A lot of work at home mums put together their own websites using WordPress, and this is great. Most of the A-lister bloggers I know also use WordPress – you’re in great company! However, there’s so many possible options that you can include on your site. How do you know what to include and what to leave out?
One of the things we’ve been doing recently over on Virtual Coach Forums is website critiquing for people just getting their sites up and running.
I’ve put together some of the basics that need to be considered when planning and setting up your site.
1. Is your website Business or Personal? If it’s a business site, then that needs to be obvious. Your business, what you do or sell, needs to be front and centre on the home page. It is more important that people landing on your page know what your business does than that they read your latest blog post. A good compromise is to have an excerpt of your latest post on the front page if you really want it there.
Include a fantastic tagline in your header, or somewhere very prominent, so a first time visitor can see it, read it easily and know what your site is about.
If your site is a Personal website, then this is not an important consideration.

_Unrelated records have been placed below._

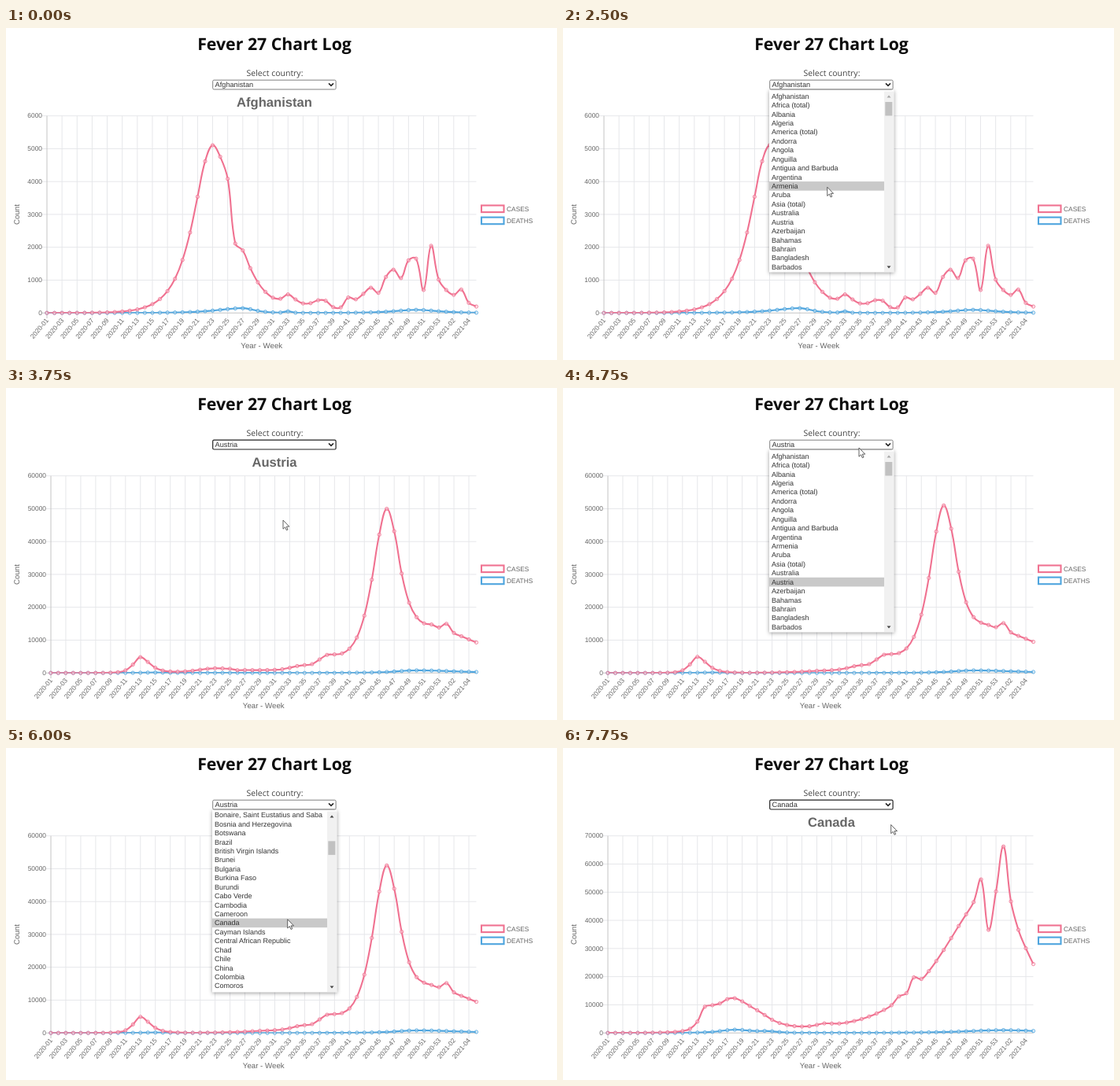
These frames come from a looping animation (700 px wide and 422 px high, 8000 ms). An HTML page:

```html
<!DOCTYPE html>
<html lang="en">
<head>
<meta charset="utf-8">
<title>Fever 27 Chart Log</title>
<style>
  html, body { margin: 0; width: 100%; height: 100%; overflow: hidden; background: #fff; }
  svg { display: block; width: 100vw; height: 100vh; }
  text { font-family: "Liberation Sans", Arial, sans-serif; font-size: 8.4px; fill: #666; text-rendering: geometricPrecision; }
  .head { font: 700 21.3px "Open Sans", "Noto Sans", sans-serif; fill: #0c0c0c; }
  .label { font: 10.5px "Open Sans", "Noto Sans", sans-serif; fill: #444; }
  .title { font-weight: 700; font-size: 16.6px; }
  .axis { font-size: 9.7px; }
  .mid { text-anchor: middle; }
  .end { text-anchor: end; }
  .pick { font-size: 9.2px; fill: #333; }
  .item { font-size: 9px; fill: #333; }
  .grid { stroke: #e6e7ea; fill: none; }
  .zero { stroke: #c4c4c4; fill: none; }
  .cases { stroke: #f07291; }
  .deaths { stroke: #4fa5de; }
  .line { fill: none; stroke-width: 2.1; stroke-linejoin: round; clip-path: url(#area); }
  .dots { fill: rgba(255, 255, 255, .3); stroke-width: .9; }
  .key { fill: #fff; stroke-width: 2.1; }
  .panel { fill: #fff; filter: drop-shadow(0 1px 2.5px rgba(0, 0, 0, .4)); }
</style>
</head>
<body>
<svg viewBox="0 0 700 422" preserveAspectRatio="none">
  <defs>
    <clipPath id="rows"><rect x="262" y="80.5" width="146" height="229.5"/></clipPath>
    <clipPath id="area"><rect x="50" y="110" width="548" height="252.4"/></clipPath>
  </defs>
  <rect width="700" height="422" fill="#fff"/>
  <text class="head mid" x="341" y="28">Fever 27 Chart Log</text>
  <text class="label mid" x="341.5" y="61">Select country:</text>

  <text class="title mid" id="title" x="341" y="100"></text>
  <g id="axes"></g>
  <text class="axis mid" transform="translate(17.3 237) rotate(-90)">Count</text>
  <path class="line deaths" id="deathsLine"/>
  <path class="dots deaths" id="deathsDots"/>
  <path class="line cases" id="casesLine"/>
  <path class="dots cases" id="casesDots"/>

  <rect class="key cases" x="604" y="225.5" width="28.5" height="8.6"/>
  <text x="636" y="232.8">CASES</text>
  <rect class="key deaths" x="604" y="240.6" width="28.5" height="8.6"/>
  <text x="636" y="247.9">DEATHS</text>

  <rect id="box" x="262.7" y="66.2" width="156.4" height="11.8" rx="1.5" fill="#fff"/>
  <text class="pick" id="pick" x="265.6" y="75.2"></text>
  <path d="M410 70.4l3 3 3-3" fill="none" stroke="#222" stroke-width="1.5"/>

  <g id="menu">
    <rect class="panel" x="262" y="79" width="158.5" height="231.5"/>
    <g clip-path="url(#rows)">
      <g id="list">
        <rect id="hover" x="262" width="146" height="11.6" fill="#c9c9c9"/>
      </g>
    </g>
    <rect x="408" y="80.5" width="12" height="229.5" fill="#f1f1f1"/>
    <path id="up" d="M411.5 88.5l2.5-3 2.5 3z"/>
    <path d="M411.5 302.5l2.5 3 2.5-3z" fill="#444"/>
    <rect id="thumb" x="409.3" y="94" width="9" height="17.5" fill="#c1c1c1"/>
  </g>
  <path id="cursor" d="M0 0V11.2L2.6 8.8 4.3 12.7 6 12 4.4 8.1H7.8Z" fill="#fff" stroke="#3a3a3a" stroke-width=".8"/>
</svg>
<script>
const STEP = 250, LOOP = 8000, WEEKS = 58;
const TOP = 111.7, BASE = 362.2, RIGHT = 597.5, ROW = 11.43, LIST_TOP = 80.8;
const $ = id => document.getElementById(id);
const lerp = (a, b, p) => a + (b - a) * p;
const clamp = (v, lo, hi) => Math.min(hi, Math.max(lo, v));

const names = `Afghanistan|Africa (total)|Albania|Algeria|America (total)|Andorra|Angola|Anguilla|Antigua and Barbuda|Argentina|Armenia|Aruba|Asia (total)|Australia|Austria|Azerbaijan|Bahamas|Bahrain|Bangladesh|Barbados|Belarus|Belgium|Belize|Benin|Bermuda|Bhutan|Bolivia|Bonaire, Saint Eustatius and Saba|Bosnia and Herzegovina|Botswana|Brazil|British Virgin Islands|Brunei|Bulgaria|Burkina Faso|Burundi|Cabo Verde|Cambodia|Cameroon|Canada|Cayman Islands|Central African Republic|Chad|Chile|China|Colombia|Comoros|Congo`.split("|");

// Counts are sums of waves: [peak week, height, rise width, fall width].
const charts = [
  {
    name: "Afghanistan", left: 52, max: 6000, tick: 1000,
    cases: [[23, 5100, 2.2, 2.5], [25, 350], [26, -750], [33, 330, .6, 1], [37.5, 260, 1.1],
      [50, 1400, 4, 3], [39.5, -200, .6], [41, 180], [43.7, 220, .5], [45, -210], [46.6, 320, .6],
      [48, -300], [49.6, 420, .6], [51, -820], [52, 985], [56, 340]],
    deaths: [[27, 145, 3, 1.4], [33, 45], [50, 95, 2.5]]
  },
  {
    name: "Austria", left: 57, max: 60000, tick: 10000,
    cases: [[13, 4900, .8, 1.1], [30, 600, 3], [34.5, 1400, 1.4, 1], [38, 4300, 1.2, 2],
      [46, 48000, 1.7, 1.6], [52.5, 12500, 3, 7], [54, 2300]],
    deaths: [[15, 130, 1.5], [50, 780, 2.5, 5]]
  },
  {
    name: "Canada", left: 57, max: 70000, tick: 10000,
    cases: [[14, 6500, .6, 1.4], [17.8, 11300, 1.8, 2.9], [21.5, 900, 1], [30, 1000, 1], [40, 1500],
      [52.5, 50000, 5.8, 4.1], [42, 3800], [51, 7800], [52, -14200], [54, 19500, .35, .48]],
    deaths: [[18, 1150, 1.7, 2], [22.5, 450, 1], [54, 1000, 4.5]]
  }
];

const wave = (week, [peak, height, rise = .35, fall = rise]) =>
  height / Math.cosh((week - peak) / (week < peak ? rise : fall));
const count = (waves, week) => Math.max(0, waves.reduce((sum, w) => sum + wave(week, w), 0));

// Value at k along [position, ...values] keys.
function along(keys, k, i = 1) {
  if (k <= keys[0][0]) return keys[0][i];
  const n = keys.findIndex(key => key[0] >= k);
  if (n < 0) return keys[keys.length - 1][i];
  const a = keys[n - 1], b = keys[n];
  return lerp(a[i], b[i], (k - a[0]) / (b[0] - a[0]));
}

const weekX = (c, i) => c.left + (RIGHT - c.left) * i / (WEEKS - 1);
const valueY = (c, v) => BASE - (BASE - TOP) * v / c.max;

// Each point becomes [x, y, handleInX, handleInY, handleOutX, handleOutY].
function spline(pts) {
  return pts.map((p, i) => {
    const a = pts[i - 1] || p, b = pts[i + 1] || p;
    const d1 = Math.hypot(p[0] - a[0], p[1] - a[1]);
    const d2 = Math.hypot(b[0] - p[0], b[1] - p[1]);
    const f = .4 * d1 / (d1 + d2), g = .4 * d2 / (d1 + d2);
    const dx = b[0] - a[0], dy = b[1] - a[1];
    return [p[0], p[1],
      p[0] - f * dx, clamp(p[1] - f * dy, TOP, BASE),
      p[0] + g * dx, clamp(p[1] + g * dy, TOP, BASE)];
  });
}

for (const c of charts) {
  const place = waves => spline(Array.from({ length: WEEKS }, (_, i) => [weekX(c, i), valueY(c, count(waves, i + 1))]));
  c.curves = { cases: place(c.cases), deaths: place(c.deaths) };
}

function drawAxes(c) {
  let grid = "", labels = "";
  for (let i = 0; i < WEEKS; i += 2) {
    const x = weekX(c, i), week = i < 53 ? i + 1 : i - 52;
    if (i) grid += `M${x} ${TOP}V369`;
    labels += `<text class="end" dy=".35em" transform="translate(${x + .3} 370) rotate(-50)">${i < 53 ? 2020 : 2021}-${String(week).padStart(2, "0")}</text>`;
  }
  for (let v = 0; v <= c.max; v += c.tick) {
    const y = valueY(c, v);
    if (v) grid += `M${c.left - 6} ${y}H${RIGHT}`;
    labels += `<text class="end" x="${c.left - 6}" y="${y + 2.7}">${v}</text>`;
  }
  $("axes").innerHTML = `<path class="grid" d="${grid}"/>
    <path class="zero" d="M${c.left} ${TOP}V369M${c.left - 6} ${BASE}H${RIGHT}"/>${labels}
    <text class="axis mid" x="${(c.left + RIGHT) / 2}" y="406.8">Year - Week</text>`;
  $("title").textContent = c.name;
}

function drawCurve(id, from, to, p) {
  const pts = to.curves[id].map((q, i) => q.map((v, j) => lerp(from.curves[id][i][j], v, p).toFixed(2)));
  $(id + "Line").setAttribute("d", pts.map((q, i) => i
    ? `C${pts[i - 1][4]} ${pts[i - 1][5]} ${q[2]} ${q[3]} ${q[0]} ${q[1]}`
    : `M${q[0]} ${q[1]}`).join(""));
  $(id + "Dots").setAttribute("d", pts.map(q =>
    `M${q[0]} ${q[1]}m-2.1 0a2.1 2.1 0 1 0 4.2 0a2.1 2.1 0 1 0 -4.2 0`).join(""));
}

names.forEach((name, i) => {
  const t = document.createElementNS("http://www.w3.org/2000/svg", "text");
  t.setAttribute("class", "item");
  t.setAttribute("x", 265);
  t.setAttribute("y", LIST_TOP + ROW * i + 8.9);
  t.textContent = name;
  $("list").append(t);
});

// Keys count steps of 250 ms.
const pointer = [[3, 382, 372], [7, 356, 71], [11, 329, 246], [13, 329, 246], [17, 375, 90],
  [19, 376, 76], [22, 360.5, 217], [27, 353.5, 219], [31, 416.7, 97.5]];
const scrolling = [[20, 0], [22, 280], [24, 310]];
const loads = [0, 13, 28];
const picks = [0, 12, 27];
const latest = (starts, k) => starts.filter(s => s <= k).length - 1;

let shownChart = -1, shownStep = -1;

function draw(k) {
  const n = latest(loads, k), chart = charts[n];
  if (n !== shownChart) drawAxes(chart);
  shownChart = n;
  const p = n ? Math.min(1, (k - loads[n]) * .25 + .1) : 1;
  const eased = 1 - (1 - p) ** 4;
  for (const id of ["deaths", "cases"]) drawCurve(id, charts[Math.max(0, n - 1)], chart, eased);

  const x = along(pointer, k, 1), y = along(pointer, k, 2);
  $("cursor").style.display = k < 3 ? "none" : "";
  $("cursor").setAttribute("transform", `translate(${x} ${y})`);

  const open = (k >= 7 && k < 12) || (k >= 18 && k < 27);
  const picked = charts[latest(picks, k)].name;
  const focus = !open && k >= 12;
  $("pick").textContent = picked;
  $("box").setAttribute("stroke", focus ? "#222" : "#808080");
  $("box").setAttribute("stroke-width", focus ? 1.2 : 1);
  $("menu").style.display = open ? "" : "none";
  if (!open) return;

  const offset = along(scrolling, k);
  const lag = k > 20 && k < 24 ? 20 : 0; // the hovered row trails while scrolling
  const row = y < LIST_TOP ? names.indexOf(picked) : Math.floor((y - lag - LIST_TOP + offset) / ROW);
  $("list").setAttribute("transform", `translate(0 ${-offset})`);
  $("hover").setAttribute("y", LIST_TOP + ROW * row);
  $("thumb").setAttribute("y", 94 + offset * 22 / 280);
  $("up").setAttribute("fill", offset ? "#444" : "#a5a5a5");
}

function tick() {
  const k = Math.floor(performance.now() % LOOP / STEP);
  if (k !== shownStep) draw(k);
  shownStep = k;
  requestAnimationFrame(tick);
}
tick();
</script>
</body>
</html>
```
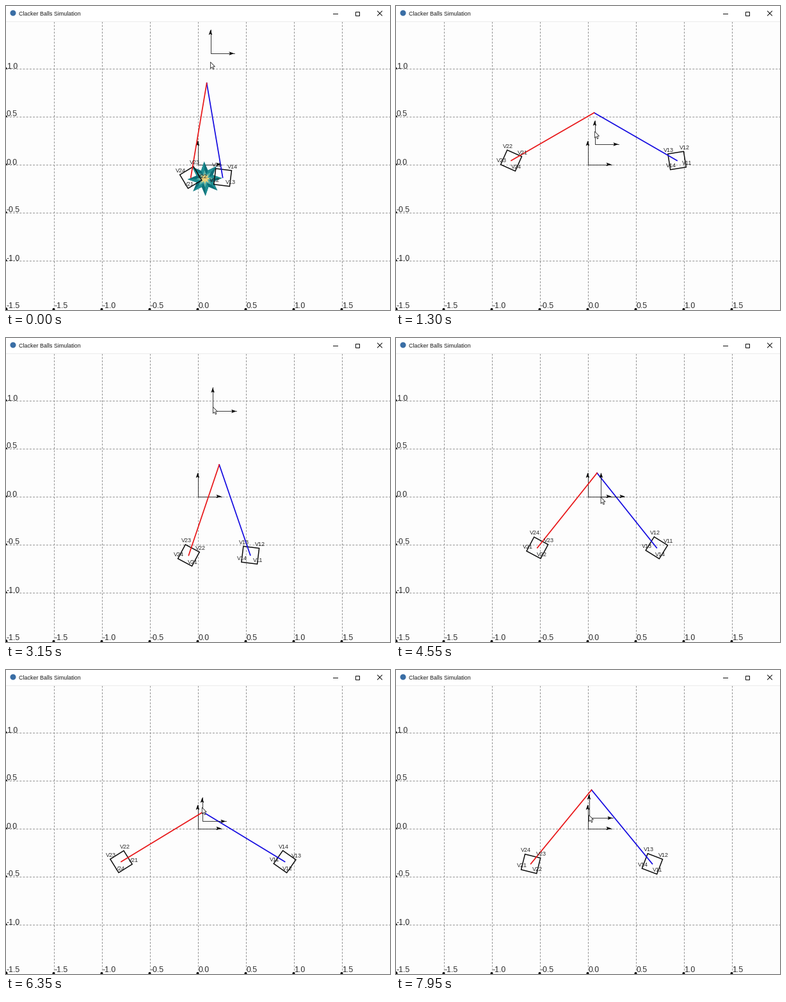
A matplotlib script for the animation above (8000 ms loop, 600 px wide and 475 px high).

```python
import numpy as np
import matplotlib.pyplot as plt
from matplotlib.animation import FuncAnimation
from matplotlib.collections import PolyCollection
from matplotlib.patches import Circle, Polygon, Rectangle

W, H, DPI = 600, 475, 100
FRAMES, STEP = 160, 50
PX = 72 / DPI
UNIT, ARM, CORNER = 150, 149.5, 17.6
OX, OY = 300, 248
BEAT, REST, FLASH = 840, 9.6, 100
RED, BLUE, INK, TEXT = "#e81416", "#1208e0", "#0a0a0a", "#2a2a2a"

plt.rcParams["font.family"] = "Liberation Sans"


class Track:
    """Smooth curve through (time, value) points without overshoot."""

    def __init__(self, *points):
        self.t, self.v = np.array(points, float).T
        d = np.diff(self.v) / np.diff(self.t)
        self.m = np.zeros(len(self.t))
        same = d[:-1] * d[1:] > 0
        a, b = d[:-1][same], d[1:][same]
        self.m[1:-1][same] = 2 * a * b / (a + b)

    def __call__(self, t):
        i = min(np.searchsorted(self.t, t, "right") - 1, len(self.t) - 2)
        h = self.t[i + 1] - self.t[i]
        u = min((t - self.t[i]) / h, 1)
        return ((1 + 2 * u) * (1 - u) ** 2 * self.v[i] + u * (1 - u) ** 2 * h * self.m[i]
                + u * u * (3 - 2 * u) * self.v[i + 1] + u * u * (u - 1) * h * self.m[i + 1])


swing = Track((0, 50), (1300, 51), (2400, 2), (3150, 13), (4550, 30),
              (6350, 50), (7150, 11), (7950, 30))
hand_x = Track((0, 320), (1300, 311), (3600, 325), (6350, 307), (7950, 302))
hand_mid = Track((0, 146), (1300, 154), (2400, 187), (3150, 121), (4550, 204),
                 (6350, 179), (7950, 187))
apex_mid = Track((0, 121), (1300, 132), (3150, 192), (6350, 188), (7950, 167))

SPIN_T = [0, 1300, 2400, 3150, 4550, 6350, 7950]
SPIN = {1: [128, -36, 63, -52, 13, 190, 294],
        2: [-104, 21, 78, -73, -163, -13, -149]}


def bump(t, middle, width):
    return np.exp(-((t - middle) / width) ** 2)


def opening(t):
    """How far the arms swing past their touching angle: one arch per beat."""
    return swing(t) * np.sin(np.pi * (t % BEAT) / BEAT)


def hand_pos(t):
    """The hand pumps once a beat, harder for a wider swing."""
    return hand_x(t), hand_mid(t) - 1.5 * swing(t) * np.cos(2 * np.pi * (t / BEAT + 0.05))


def apex_pos(t):
    """The pivot trails the hand, sinks as the arms open and sways once."""
    sway = 37.5 * np.sin(2 * np.pi * (t - 2775) / 1500) - 12.5
    x = 311 + 0.45 * (hand_x(t) - 313) + sway * bump(t, 2775, 650)
    return x, apex_mid(t) + 0.7 * opening(t)


def ring(x, y, r, degrees):
    a = np.radians(degrees)
    return np.column_stack([x + r * np.cos(a), y - r * np.sin(a)])


fig = plt.figure(figsize=(W / DPI, H / DPI), dpi=DPI, facecolor="#fdfdfd")
ax = fig.add_axes([0, 0, 1, 1])
ax.set(xlim=(0.5, W + 0.5), ylim=(H + 0.5, 0.5))
ax.axis("off")


def line(xs, ys, color=INK, width=1.0, **kw):
    return ax.plot(xs, ys, color=color, lw=width * PX, **kw)[0]


def write(x, y, s, size, color=TEXT, **kw):
    return ax.text(x, y, s, fontsize=size * PX, color=color, va="center_baseline", **kw)


def dot(x, y, r, color=INK):
    ax.add_patch(Circle((x, y), r, fc=color, ec="none", zorder=2))


class Corner:
    """Two thin arrows from one point: up and right."""
    LEN = 37
    EAST = np.array([(0, 0), (-8, 2.8), (-6.5, 0), (-8, -2.8)])
    NORTH = EAST[:, ::-1] * (1, -1) * (1, -1)

    def __init__(self, z):
        self.stem = line([], [], width=0.8, zorder=z)
        self.heads = [ax.add_patch(Polygon(self.EAST, fc=INK, ec="none", zorder=z))
                      for _ in range(2)]

    def move(self, x, y):
        self.stem.set_data([x, x, x + self.LEN], [y - self.LEN, y, y])
        self.heads[0].set_xy(self.EAST + (x + self.LEN, y))
        self.heads[1].set_xy(self.EAST[:, ::-1] * (1, -1) + (x, y - self.LEN))


class Block:
    """A turning square with named corners on the end of an arm."""

    def __init__(self, n, color):
        self.n = n
        self.box = ax.add_patch(Polygon(np.zeros((4, 2)), fill=False, ec=INK,
                                        lw=1.5 * PX, zorder=5))
        self.arm = line([], [], color, 1.7, zorder=6)
        self.names = [write(0, 0, f"V{n}{i}", 9, ha="center", zorder=7) for i in range(1, 5)]

    def move(self, t, x, y, angle):
        a = np.radians(angle)
        end = np.array([x + ARM * np.sin(a), y + ARM * np.cos(a)])
        spin = np.interp(t, SPIN_T, SPIN[self.n])
        corners = ring(*end, CORNER, spin + 90 * np.arange(4))
        self.box.set_xy(corners)
        self.arm.set_data([x, end[0]], [y, end[1]])
        for name, (cx, cy) in zip(self.names, corners):
            name.set_position((cx + 1.5, cy - 7))
        return end


def burst_shapes():
    turn = 92 + 45 * np.arange(8)
    tips, dips = ring(0, 0, 27, turn), ring(0, 0, 14, turn + 22.5)
    star = np.stack([tips, dips], 1).reshape(-1, 2)
    facets = [np.array([(0, 0), p, q]) for p, q in zip(tips, dips)]
    return [star] + facets + [star * 0.5, star * 0.3]


def draw_window():
    ax.add_patch(Rectangle((0, 0), W + 1, 23.5, fc="white", ec="none"))
    line([0, W + 1], [24, 24], "#ececec")
    dot(11.5, 11.5, 4.5, "#3a6ea5")
    write(20.5, 12, "Clacker Balls Simulation", 8.9, "#1a1a1a")
    line([511, 518], [12, 12])
    ax.add_patch(Rectangle((546, 9), 6, 6, fill=False, ec=INK, lw=PX))
    line([581, 588], [8.5, 15.5])
    line([581, 588], [15.5, 8.5])


def draw_grid():
    dash = dict(color="#929292", dashes=(3, 2.2), dash_capstyle="butt", zorder=1)
    for k in range(-3, 4):
        x, y = OX + k * UNIT / 2, OY - k * UNIT / 2
        line([x, x], [24, H + 1], **dash)
        write(x + 0.8, 468.5, f"{k / 2:.1f}", 12.4, zorder=2)
        dot(x, 474.5, 2)
        if k < 3:
            write(1.2, y - 4.5, f"{k / 2:.1f}", 12.4, zorder=2)
            dot(0.5, y, 1.6)
            if k > -3:
                line([0, W + 1], [y, y], **dash)
    dot(1, 474.5, 2)


draw_window()
draw_grid()
Corner(3).move(OX, OY)
hand = Corner(8)
right, left = Block(1, BLUE), Block(2, RED)

BURST = burst_shapes()
burst = PolyCollection(BURST, edgecolors="none", zorder=4,
                       facecolors=["#0d6f78"] + ["#1f8f92"] * 8 + ["#5fb0a4", "#ecd27a"])
ax.add_collection(burst, autolim=False)

POINTER = np.array([(0, 0), (0, 10), (2.3, 7.9), (4, 11.5), (5.5, 10.8), (4, 7.2), (7, 7.2)])
pointer = ax.add_patch(Polygon(POINTER, fc="white", ec="#222222", lw=0.8 * PX, zorder=9))


def draw(i):
    t = i * STEP
    x, y = apex_pos(t)
    half = REST + opening(t)
    lean = 15.4 * bump(t, 2400, 350)
    a = right.move(t, x, y, lean + half)
    b = left.move(t, x, y, lean - half)
    burst.set_visible(t % BEAT < FLASH)
    burst.set_verts([s + (a + b) / 2 + (-3, 2) for s in BURST])
    hand.move(*hand_pos(t))
    pointer.set_xy(POINTER + hand_pos(t + STEP))
    return []


anim = FuncAnimation(fig, draw, frames=FRAMES, interval=STEP, init_func=lambda: draw(0),
                     repeat=True, repeat_delay=0, blit=False)
plt.show()
```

2. Have your own Domain name. I can’t say this often enough. A .com domain name will cost you around US$8.00 per year to register. It gives your business credibility, increases your search engine ranking, brands you. Using free sites such as blogspot or wordpress.com actually costs you money. The site and hosting may be free, however you are paying for it as you lose customers. It looks amateurish and unprofessional, don’t do it. This is a post I wrote several months back on the advantages of having your own domain name.
Same goes for hotmail and yahoo free email addresses, don’t use them. Gmail is good, but that’s the only one. If you’ve got a freebie site and freebie email address you’re going to look like a fly-by-night business who may not be around for the long haul.
3. Recent posts. Have only five to seven (preferably only five) posts showing in your recent posts. Any more and a visitor is given too much choice and it takes up too much space. The top of your sidebar is prime real estate, use it well.
On a related note, limit the number of posts to only having two to three posts showing on one page. It saves time when loading up and makes reading easier if the visitor doesn’t have to scroll through twenty screens to read your posts.
4. Get rid of the clutter in your sidebar. In the same vein, get rid of any clutter in the sidebar. Your site needs to be easy to read, not have the visitors eyes pulled every which way and distracted. Blogrolls, Tag Clouds, Calendars, twitter updates, if they’re not adding particular and measureable value to your site then get rid of them. They provide a distraction to someone browsing your site.
If you have two sidebars (three column theme) be very careful what you put in your left hand sidebar. Search engines read from left to right and give more importance to those things it reads first. So if your left hand sidebar has your twitter updates, the search engine may rank them as being more important than that beautifully written, keyword rich blog post you have there.
For myself, I prefer sites with only a right hand sidebar. I find them easier to read and find things. When a person looks at a page or a website, their eyes move in a Z fashion. There’s a saying that a confused mind will always say no. By keeping your sidebar clean and simple visitors are more likely to stay and keep reading and looking around.
5. Navigation. K.I.S.S. Keep It Simple Silly. Have your navigation organised so the more important pages are listed on the left and least important on the right. The exception to this is your Contact page (yes, you MUST have a contact page.) which is generally on the far right. Label your pages with easy to understand names, easy for first time visitors to understand that is.
6. SEO. SEO is an ever changing beastie, the bane of all business people and pretty much anyone who is not an SEO expert. Here’s a series of blog posts on SEOwritten by a friend of mine, Marc Pieniazek who is an SEO copywriter. If you want to do your own SEO and want a brilliant step by step guide to SEO at an affordable price (US$39.00) and that has been written for small business owners, then buy Naomi Dunford’s ebook Ninja SEO School. It’s a great ebook. I’ve got it, use it, and highly recommend it.
7. RSS. There’s a couple of things I’d like to say about RSS. First up, please, please, please, offer an email option for people to sign up for. A lot of people don’t like using web-based Readers and prefer an email option.
Use Feedburner to disseminate your RSS. It’s very efficient, it’s free, you can optimise it with your branding and it’s easy. I’ve written about RSS before, about using RSS to keep readers updated and also about branding your Feedburner RSS emails
Send your feeds as a full post, not an excerpt. People are basically lazy and normally won’t click through to read a full post. Make it easy for your readers, don’t make them work for the information. If you’ve gone to the effort of writing a post, full of useful information for your readers, make sure it gets to them. Don’t waste your efforts by depending on readers to click through to read it.
8. Remember that not everyone has adsl or high-speed internet. There are actually people in the world who are still on dial-up. I know…, it sounds unbelievable. But trust me, there really are people who are still on dial-up. Don’t load your pages up with huge graphics, keep your posts down to a reasonable number. If you have a lot of graphics use thumbnail images for faster loading.
Forget about using Flash on your site. It uses up a lot of bandwidth to download and search engines don’t consider it. Same with video and audio. I’m not saying don’t have them on your site, just don’t have them auto-playing when a person lands on the page. Give the person a choice to listen/watch.